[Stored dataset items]
┌──

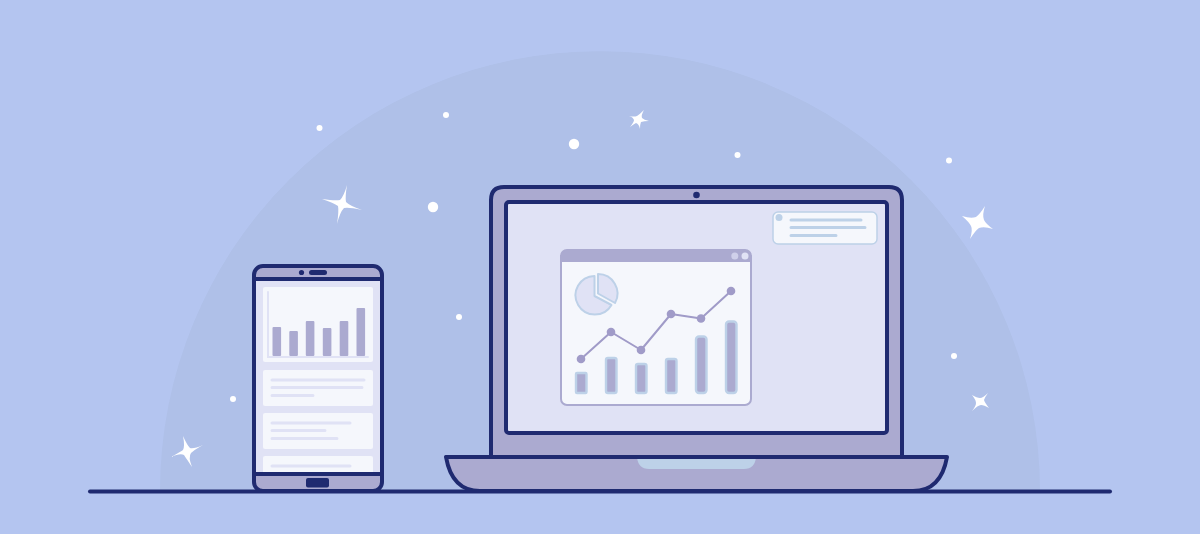
<!DOCTYPE html>
<html lang="en">
<head>
<meta charset="utf-8">
<title>Analytics on phone and laptop</title>
<style>
:root {
  --sky: #b4c5f0;
  --dome: #afc0e8;
  --ink: #1f2a70;
  --lilac: #abaad0;
  --screen: #e0e2f5;
  --paper: #f5f7fc;
  --ice: #bdd1e8;
  --trend: #a09bc8;
  --white: #fff;
}
html, body { margin: 0; height: 100%; overflow: hidden; background: var(--sky); }
svg { display: block; width: 1200px; height: 534px; }
.sky { fill: var(--sky); }
.dome { fill: var(--dome); }
.ink { fill: var(--ink); }
.lilac { fill: var(--lilac); }
.screen { fill: var(--screen); }
.paper { fill: var(--paper); }
.ice { fill: var(--ice); }
.sparkles { fill: var(--white); }
.outline { stroke: var(--ink); stroke-width: 4; stroke-linejoin: round; stroke-linecap: round; }
.copy { fill: none; stroke: var(--screen); stroke-width: 3; stroke-linecap: round; }
.note-copy { fill: none; stroke: var(--ice); stroke-width: 3; stroke-linecap: round; }
.bars { fill: var(--lilac); stroke: var(--ice); stroke-width: 2.4; }
.trend { fill: none; stroke: var(--trend); stroke-width: 2; stroke-linejoin: round; }
.pie { fill: var(--screen); stroke: var(--ice); stroke-width: 2; stroke-linejoin: round; }
</style>
</head>
<body>
<svg viewBox="0 0 1200 534" role="img" aria-label="A phone and a laptop showing charts">
  <defs>
    <clipPath id="phone-view"><rect x="256" y="280" width="124" height="192"/></clipPath>
  </defs>

  <rect class="sky" width="1200" height="534"/>
  <path class="dome" d="M160 491A440 440 0 0 1 1040 491Z"/>

  <g class="sparkles">
    <circle cx="319.500" cy="128" r="3"/>
    <circle cx="446" cy="115" r="3"/>
    <circle cx="574" cy="144" r="5.200"/>
    <circle cx="737.500" cy="155" r="3"/>
    <circle cx="433" cy="207" r="5.200"/>
    <circle cx="459" cy="317" r="3"/>
    <circle cx="233" cy="399" r="3"/>
    <circle cx="949" cy="160.500" r="3"/>
    <circle cx="954" cy="356" r="3"/>
    <path d="M347 185Q345 197 346 202Q350 206 362 210Q349 207 344 208Q340 212 337 224Q339 211 338 206Q334 203 322 199Q335 201 340 200Q344 196 347 185Z"/>
    <path d="M183 436Q187 445 190 448Q194 449 203 445Q194 450 191 453Q188 457 192 467Q186 458 184 455Q180 453 171 457Q180 452 183 450Q185 446 183 436Z"/>
    <path d="M644 110Q641 115 642 118Q644 120 649 121Q644 121 641 122Q640 124 640 129Q639 124 636 123Q634 124 630 127Q634 122 634 120Q633 117 629 116Q634 117 637 116Q640 114 644 110Z"/>
    <path d="M985 206Q982 215 984 220Q986 224 993 229Q984 226 979 228Q975 231 970 239Q973 230 971 226Q969 222 962 216Q971 219 976 217Q980 214 985 206Z"/>
    <path d="M988 393Q985 397 984 400Q985 403 989 408Q984 405 981 405Q978 405 972 411Q976 406 976 403Q976 400 972 395Q977 398 980 398Q983 398 988 393Z"/>
  </g>

  <g id="phone">
    <rect class="lilac" x="254" y="266" width="128" height="225" rx="9"/>
    <rect class="screen" x="254" y="279" width="128" height="195"/>
    <g clip-path="url(#phone-view)">
      <g class="paper">
        <rect x="263" y="287" width="110" height="75" rx="2"/>
        <rect x="263" y="370" width="110" height="36" rx="2"/>
        <rect x="263" y="413" width="110" height="36" rx="2"/>
        <rect x="263" y="456" width="110" height="36" rx="2"/>
      </g>
      <path class="copy" d="M268 292V357H368" style="stroke-width:2"/>
      <g class="lilac">
        <rect x="272.500" y="327" width="8.600" height="29" rx="1"/>
        <rect x="289.300" y="331" width="8.600" height="25" rx="1"/>
        <rect x="305.800" y="321" width="8.600" height="35" rx="1"/>
        <rect x="322.800" y="328" width="8.600" height="28" rx="1"/>
        <rect x="339.700" y="321" width="8.600" height="35" rx="1"/>
        <rect x="356.500" y="308" width="8.600" height="48" rx="1"/>
      </g>
      <path class="copy" d="M272 380H364M272 387.500H362M272 395.500H313M272 423H350M272 430.500H325M272 438.500H337M272 466H350"/>
    </g>
    <path class="outline" d="M254 279H382M254 474H382"/>
    <rect class="outline" x="254" y="266" width="128" height="225" rx="9" fill="none"/>
    <circle class="ink" cx="301.500" cy="272.500" r="2.600"/>
    <rect class="ink" x="309" y="270" width="18" height="5" rx="2.500"/>
    <rect class="ink" x="306" y="478" width="23" height="9.500" rx="2"/>
  </g>

  <g id="laptop">
    <path class="lilac outline" d="M491 457V200Q491 187 504 187H889Q902 187 902 200V457Z"/>
    <circle class="ink" cx="696.500" cy="195" r="3.300"/>
    <rect class="screen outline" x="506" y="202" width="381" height="231" rx="3"/>

    <g id="chart-window">
      <rect class="paper" x="561" y="250" width="190" height="155" rx="6"/>
      <path class="lilac" d="M561 262V256Q561 250 567 250H745Q751 250 751 256V262Z"/>
      <rect x="561" y="250" width="190" height="155" rx="6" fill="none" stroke="var(--lilac)" stroke-width="2"/>
      <circle cx="734.800" cy="256" r="3.500" fill="#cfd0ea"/>
      <circle class="screen" cx="745" cy="256" r="3.500"/>
      <g class="pie">
        <path d="M594.500 276A19.300 19.300 0 1 0 611.500 305L594.500 296Z"/>
        <path d="M598 274A19.500 19.500 0 0 1 615 303L598 293.500Z"/>
      </g>
      <g class="bars">
        <rect x="576" y="373" width="10.500" height="20" rx="1"/>
        <rect x="606" y="358" width="10.500" height="35" rx="2"/>
        <rect x="636" y="364" width="10.500" height="29" rx="2"/>
        <rect x="666" y="359" width="10.500" height="34" rx="2"/>
        <rect x="696" y="336.500" width="10.500" height="56.500" rx="3"/>
        <rect x="726" y="321.500" width="10.500" height="71.500" rx="3"/>
      </g>
      <polyline class="trend" points="581,359 611,332 641,350 671,314 701,318.500 731,291"/>
      <g fill="var(--trend)">
        <circle cx="581" cy="359" r="4.300"/>
        <circle cx="611" cy="332" r="4.300"/>
        <circle cx="641" cy="350" r="4.300"/>
        <circle cx="671" cy="314" r="4.300"/>
        <circle cx="701" cy="318.500" r="4.300"/>
        <circle cx="731" cy="291" r="4.300"/>
      </g>
    </g>

    <g id="notification">
      <rect class="paper" x="773" y="212" width="104" height="32" rx="5" stroke="var(--ice)" stroke-width="1.500"/>
      <circle class="ice" cx="779" cy="217.500" r="3.500"/>
      <path class="note-copy" d="M791 220H861M791 227.500H865M791 235.500H836"/>
    </g>

    <path class="lilac" d="M446 457H947Q941 491 913 491H480Q452 491 446 457Z"/>
    <path class="ice" d="M637 457H756Q755 469 744 469H649Q638 469 637 457Z"/>
    <path class="outline" fill="none" d="M446 457H947Q941 491 913 491H480Q452 491 446 457Z"/>
  </g>

  <line class="outline" x1="90" y1="491.500" x2="1110" y2="491.500"/>
</svg>
</body>
</html>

└──

Work out the number of lines in the records that contain the string "phone". Nothing but that number should be sent back.

**PROBLEM SOLUTION:**
5